◆ Problem statement:
Work through the entries below line by line and give the number of lines with the string "from", nothing else.

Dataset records
____________

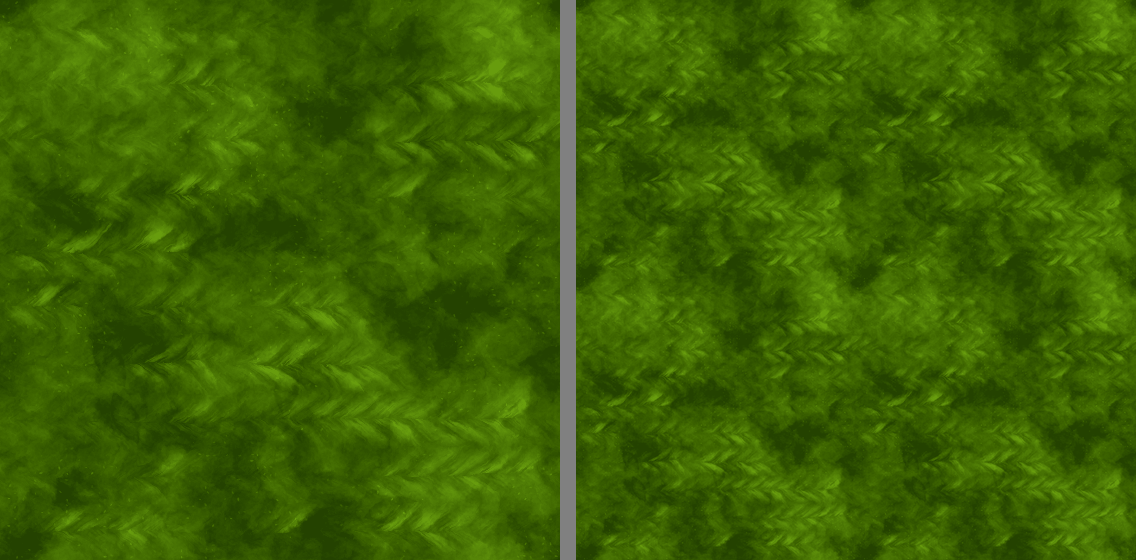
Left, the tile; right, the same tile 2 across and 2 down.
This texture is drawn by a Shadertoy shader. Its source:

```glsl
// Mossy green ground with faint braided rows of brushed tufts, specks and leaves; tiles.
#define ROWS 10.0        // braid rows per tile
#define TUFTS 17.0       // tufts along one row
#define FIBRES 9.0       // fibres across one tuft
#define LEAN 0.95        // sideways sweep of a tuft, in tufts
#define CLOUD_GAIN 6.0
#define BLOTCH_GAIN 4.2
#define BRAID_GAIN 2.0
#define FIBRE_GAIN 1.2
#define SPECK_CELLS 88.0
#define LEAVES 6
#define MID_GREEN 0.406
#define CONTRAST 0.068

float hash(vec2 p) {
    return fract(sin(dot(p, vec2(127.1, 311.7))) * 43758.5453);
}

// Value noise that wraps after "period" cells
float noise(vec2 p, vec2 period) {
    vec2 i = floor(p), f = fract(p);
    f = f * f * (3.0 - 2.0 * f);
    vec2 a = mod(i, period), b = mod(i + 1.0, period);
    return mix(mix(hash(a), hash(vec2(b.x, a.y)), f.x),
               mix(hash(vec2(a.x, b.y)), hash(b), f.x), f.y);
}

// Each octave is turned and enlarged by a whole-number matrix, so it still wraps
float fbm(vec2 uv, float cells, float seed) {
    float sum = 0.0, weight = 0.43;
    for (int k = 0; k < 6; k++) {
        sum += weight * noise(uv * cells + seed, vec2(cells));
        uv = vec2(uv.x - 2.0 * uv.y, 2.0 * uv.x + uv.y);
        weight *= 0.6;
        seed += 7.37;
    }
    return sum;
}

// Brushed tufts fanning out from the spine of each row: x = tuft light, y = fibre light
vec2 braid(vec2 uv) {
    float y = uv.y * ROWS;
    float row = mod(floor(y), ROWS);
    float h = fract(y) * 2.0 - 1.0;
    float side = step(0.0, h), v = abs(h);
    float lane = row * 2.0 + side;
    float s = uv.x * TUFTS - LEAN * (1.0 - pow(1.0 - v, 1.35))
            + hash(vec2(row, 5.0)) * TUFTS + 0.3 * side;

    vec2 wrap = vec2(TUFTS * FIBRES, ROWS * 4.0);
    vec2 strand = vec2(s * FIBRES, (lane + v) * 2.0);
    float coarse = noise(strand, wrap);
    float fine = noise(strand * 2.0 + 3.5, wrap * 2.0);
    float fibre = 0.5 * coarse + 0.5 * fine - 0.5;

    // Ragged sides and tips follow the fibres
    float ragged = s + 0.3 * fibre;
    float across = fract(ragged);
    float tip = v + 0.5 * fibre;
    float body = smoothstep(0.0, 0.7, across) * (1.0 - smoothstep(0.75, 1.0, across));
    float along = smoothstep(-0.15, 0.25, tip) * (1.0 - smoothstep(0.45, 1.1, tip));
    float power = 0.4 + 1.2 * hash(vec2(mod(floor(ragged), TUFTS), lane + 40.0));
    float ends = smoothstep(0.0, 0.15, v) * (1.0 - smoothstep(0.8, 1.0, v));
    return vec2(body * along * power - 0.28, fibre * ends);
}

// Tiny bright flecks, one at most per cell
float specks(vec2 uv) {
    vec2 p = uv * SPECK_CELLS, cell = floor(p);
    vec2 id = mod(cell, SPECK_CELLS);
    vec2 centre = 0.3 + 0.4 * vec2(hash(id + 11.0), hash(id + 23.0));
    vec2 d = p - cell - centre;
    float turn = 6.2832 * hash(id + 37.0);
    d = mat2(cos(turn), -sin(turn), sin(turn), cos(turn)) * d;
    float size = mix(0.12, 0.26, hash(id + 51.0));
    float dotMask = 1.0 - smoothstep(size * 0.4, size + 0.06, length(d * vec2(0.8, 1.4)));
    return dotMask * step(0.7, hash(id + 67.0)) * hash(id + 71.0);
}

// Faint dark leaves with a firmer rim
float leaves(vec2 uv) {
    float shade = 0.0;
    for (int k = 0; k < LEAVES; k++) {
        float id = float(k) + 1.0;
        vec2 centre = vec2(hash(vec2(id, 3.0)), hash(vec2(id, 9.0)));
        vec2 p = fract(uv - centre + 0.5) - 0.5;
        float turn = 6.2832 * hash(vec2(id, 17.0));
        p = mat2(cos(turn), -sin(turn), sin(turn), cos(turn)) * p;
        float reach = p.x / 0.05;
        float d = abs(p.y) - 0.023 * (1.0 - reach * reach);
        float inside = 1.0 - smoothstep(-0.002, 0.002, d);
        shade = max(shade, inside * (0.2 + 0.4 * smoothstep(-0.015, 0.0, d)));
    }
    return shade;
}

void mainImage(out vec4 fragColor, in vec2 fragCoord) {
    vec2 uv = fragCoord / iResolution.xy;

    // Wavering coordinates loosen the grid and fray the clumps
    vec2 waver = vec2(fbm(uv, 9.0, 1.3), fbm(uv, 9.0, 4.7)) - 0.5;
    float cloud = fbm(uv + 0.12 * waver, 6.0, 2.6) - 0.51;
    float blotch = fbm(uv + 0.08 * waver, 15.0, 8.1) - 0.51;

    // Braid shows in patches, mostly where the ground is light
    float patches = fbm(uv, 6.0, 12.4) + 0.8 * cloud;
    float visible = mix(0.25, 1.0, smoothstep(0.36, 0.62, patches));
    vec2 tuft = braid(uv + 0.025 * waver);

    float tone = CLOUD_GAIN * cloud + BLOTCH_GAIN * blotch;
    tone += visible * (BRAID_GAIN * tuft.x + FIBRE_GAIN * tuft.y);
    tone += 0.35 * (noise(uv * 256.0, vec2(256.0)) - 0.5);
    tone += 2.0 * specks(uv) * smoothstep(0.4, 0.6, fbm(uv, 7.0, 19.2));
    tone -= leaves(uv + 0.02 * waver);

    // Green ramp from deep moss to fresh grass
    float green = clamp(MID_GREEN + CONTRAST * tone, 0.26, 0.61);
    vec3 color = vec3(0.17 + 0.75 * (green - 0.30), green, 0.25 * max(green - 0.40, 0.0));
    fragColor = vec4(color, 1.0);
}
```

____________

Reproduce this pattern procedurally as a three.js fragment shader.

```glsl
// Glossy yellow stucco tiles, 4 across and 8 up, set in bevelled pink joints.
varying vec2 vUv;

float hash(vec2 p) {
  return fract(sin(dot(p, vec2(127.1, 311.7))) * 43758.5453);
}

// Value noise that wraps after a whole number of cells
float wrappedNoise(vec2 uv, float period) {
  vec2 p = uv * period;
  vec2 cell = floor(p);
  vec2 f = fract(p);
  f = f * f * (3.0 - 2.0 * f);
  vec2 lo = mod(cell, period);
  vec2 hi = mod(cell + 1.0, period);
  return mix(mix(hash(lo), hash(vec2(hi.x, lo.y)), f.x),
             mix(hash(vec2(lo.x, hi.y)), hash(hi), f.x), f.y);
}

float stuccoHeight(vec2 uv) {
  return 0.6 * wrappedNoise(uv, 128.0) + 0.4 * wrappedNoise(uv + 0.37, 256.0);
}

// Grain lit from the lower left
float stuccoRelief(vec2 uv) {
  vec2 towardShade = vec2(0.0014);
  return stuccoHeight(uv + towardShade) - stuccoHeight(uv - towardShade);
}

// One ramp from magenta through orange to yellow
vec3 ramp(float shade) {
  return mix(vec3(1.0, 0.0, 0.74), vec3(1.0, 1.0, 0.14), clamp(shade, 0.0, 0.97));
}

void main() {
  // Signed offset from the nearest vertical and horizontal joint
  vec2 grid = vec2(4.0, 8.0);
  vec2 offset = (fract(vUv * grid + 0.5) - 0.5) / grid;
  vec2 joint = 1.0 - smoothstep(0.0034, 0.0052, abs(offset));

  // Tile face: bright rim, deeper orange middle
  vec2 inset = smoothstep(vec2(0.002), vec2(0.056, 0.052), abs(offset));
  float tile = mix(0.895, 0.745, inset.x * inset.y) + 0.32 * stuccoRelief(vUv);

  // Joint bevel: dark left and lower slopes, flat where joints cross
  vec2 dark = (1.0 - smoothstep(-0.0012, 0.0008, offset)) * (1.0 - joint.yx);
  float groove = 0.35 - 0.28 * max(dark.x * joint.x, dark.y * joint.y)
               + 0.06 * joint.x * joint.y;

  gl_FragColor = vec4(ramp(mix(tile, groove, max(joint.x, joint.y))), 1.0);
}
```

____________

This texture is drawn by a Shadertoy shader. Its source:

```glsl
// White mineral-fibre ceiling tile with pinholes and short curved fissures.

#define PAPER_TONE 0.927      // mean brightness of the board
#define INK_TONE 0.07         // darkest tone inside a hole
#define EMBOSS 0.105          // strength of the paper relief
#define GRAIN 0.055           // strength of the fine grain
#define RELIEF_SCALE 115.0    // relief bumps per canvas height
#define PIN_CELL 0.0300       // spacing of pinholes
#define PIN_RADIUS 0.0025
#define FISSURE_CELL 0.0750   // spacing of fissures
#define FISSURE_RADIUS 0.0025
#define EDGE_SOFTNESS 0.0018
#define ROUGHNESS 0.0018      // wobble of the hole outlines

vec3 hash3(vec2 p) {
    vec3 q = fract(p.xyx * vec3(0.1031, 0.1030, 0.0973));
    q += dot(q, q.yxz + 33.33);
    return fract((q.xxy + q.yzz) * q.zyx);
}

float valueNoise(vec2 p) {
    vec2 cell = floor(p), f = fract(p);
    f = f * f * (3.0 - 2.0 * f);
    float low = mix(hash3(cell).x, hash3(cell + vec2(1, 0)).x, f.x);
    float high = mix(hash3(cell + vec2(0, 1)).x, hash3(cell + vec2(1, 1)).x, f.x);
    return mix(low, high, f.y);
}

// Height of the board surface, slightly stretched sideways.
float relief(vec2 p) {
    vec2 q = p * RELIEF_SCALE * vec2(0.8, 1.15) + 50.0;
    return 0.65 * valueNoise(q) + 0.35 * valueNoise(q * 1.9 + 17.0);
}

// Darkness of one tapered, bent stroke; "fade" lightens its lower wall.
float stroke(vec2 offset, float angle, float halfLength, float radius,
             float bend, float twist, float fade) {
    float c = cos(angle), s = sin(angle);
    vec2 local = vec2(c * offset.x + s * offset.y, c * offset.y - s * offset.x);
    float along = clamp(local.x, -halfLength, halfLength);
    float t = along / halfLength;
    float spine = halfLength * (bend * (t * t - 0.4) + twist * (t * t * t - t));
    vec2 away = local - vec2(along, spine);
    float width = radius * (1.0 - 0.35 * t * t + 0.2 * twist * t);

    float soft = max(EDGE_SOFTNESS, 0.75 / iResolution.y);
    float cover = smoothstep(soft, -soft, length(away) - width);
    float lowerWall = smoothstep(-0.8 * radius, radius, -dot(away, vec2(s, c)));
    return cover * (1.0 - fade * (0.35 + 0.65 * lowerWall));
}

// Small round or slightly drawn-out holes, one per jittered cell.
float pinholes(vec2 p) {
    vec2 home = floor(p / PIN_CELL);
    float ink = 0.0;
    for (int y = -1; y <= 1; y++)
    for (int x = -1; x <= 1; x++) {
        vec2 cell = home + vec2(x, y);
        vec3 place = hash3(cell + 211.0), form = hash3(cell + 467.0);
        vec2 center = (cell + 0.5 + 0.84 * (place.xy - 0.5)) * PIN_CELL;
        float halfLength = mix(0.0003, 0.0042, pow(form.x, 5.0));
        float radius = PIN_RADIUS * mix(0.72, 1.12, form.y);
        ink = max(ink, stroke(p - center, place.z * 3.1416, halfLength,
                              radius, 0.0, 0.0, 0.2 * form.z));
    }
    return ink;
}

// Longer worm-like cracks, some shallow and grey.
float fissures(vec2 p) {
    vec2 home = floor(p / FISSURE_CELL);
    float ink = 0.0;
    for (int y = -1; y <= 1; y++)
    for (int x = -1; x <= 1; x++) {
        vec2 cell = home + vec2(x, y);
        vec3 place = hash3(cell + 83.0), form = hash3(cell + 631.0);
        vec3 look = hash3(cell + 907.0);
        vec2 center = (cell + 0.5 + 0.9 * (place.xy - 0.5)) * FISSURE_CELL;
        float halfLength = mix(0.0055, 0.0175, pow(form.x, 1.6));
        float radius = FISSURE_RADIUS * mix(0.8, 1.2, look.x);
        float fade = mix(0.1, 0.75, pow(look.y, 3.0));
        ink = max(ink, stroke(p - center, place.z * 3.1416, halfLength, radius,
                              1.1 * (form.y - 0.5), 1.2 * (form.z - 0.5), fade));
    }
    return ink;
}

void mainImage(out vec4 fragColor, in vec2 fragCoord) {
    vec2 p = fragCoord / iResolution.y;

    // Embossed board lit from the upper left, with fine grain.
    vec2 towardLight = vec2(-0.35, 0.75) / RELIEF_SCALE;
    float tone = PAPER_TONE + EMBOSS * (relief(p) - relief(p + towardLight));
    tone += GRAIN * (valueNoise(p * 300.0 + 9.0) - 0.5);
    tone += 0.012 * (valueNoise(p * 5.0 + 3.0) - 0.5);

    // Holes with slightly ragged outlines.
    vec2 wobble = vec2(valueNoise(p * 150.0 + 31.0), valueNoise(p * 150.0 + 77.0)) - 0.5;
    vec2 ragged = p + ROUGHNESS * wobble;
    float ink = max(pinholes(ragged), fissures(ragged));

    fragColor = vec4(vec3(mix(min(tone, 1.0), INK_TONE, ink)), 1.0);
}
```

____________

◆ Task solution:
6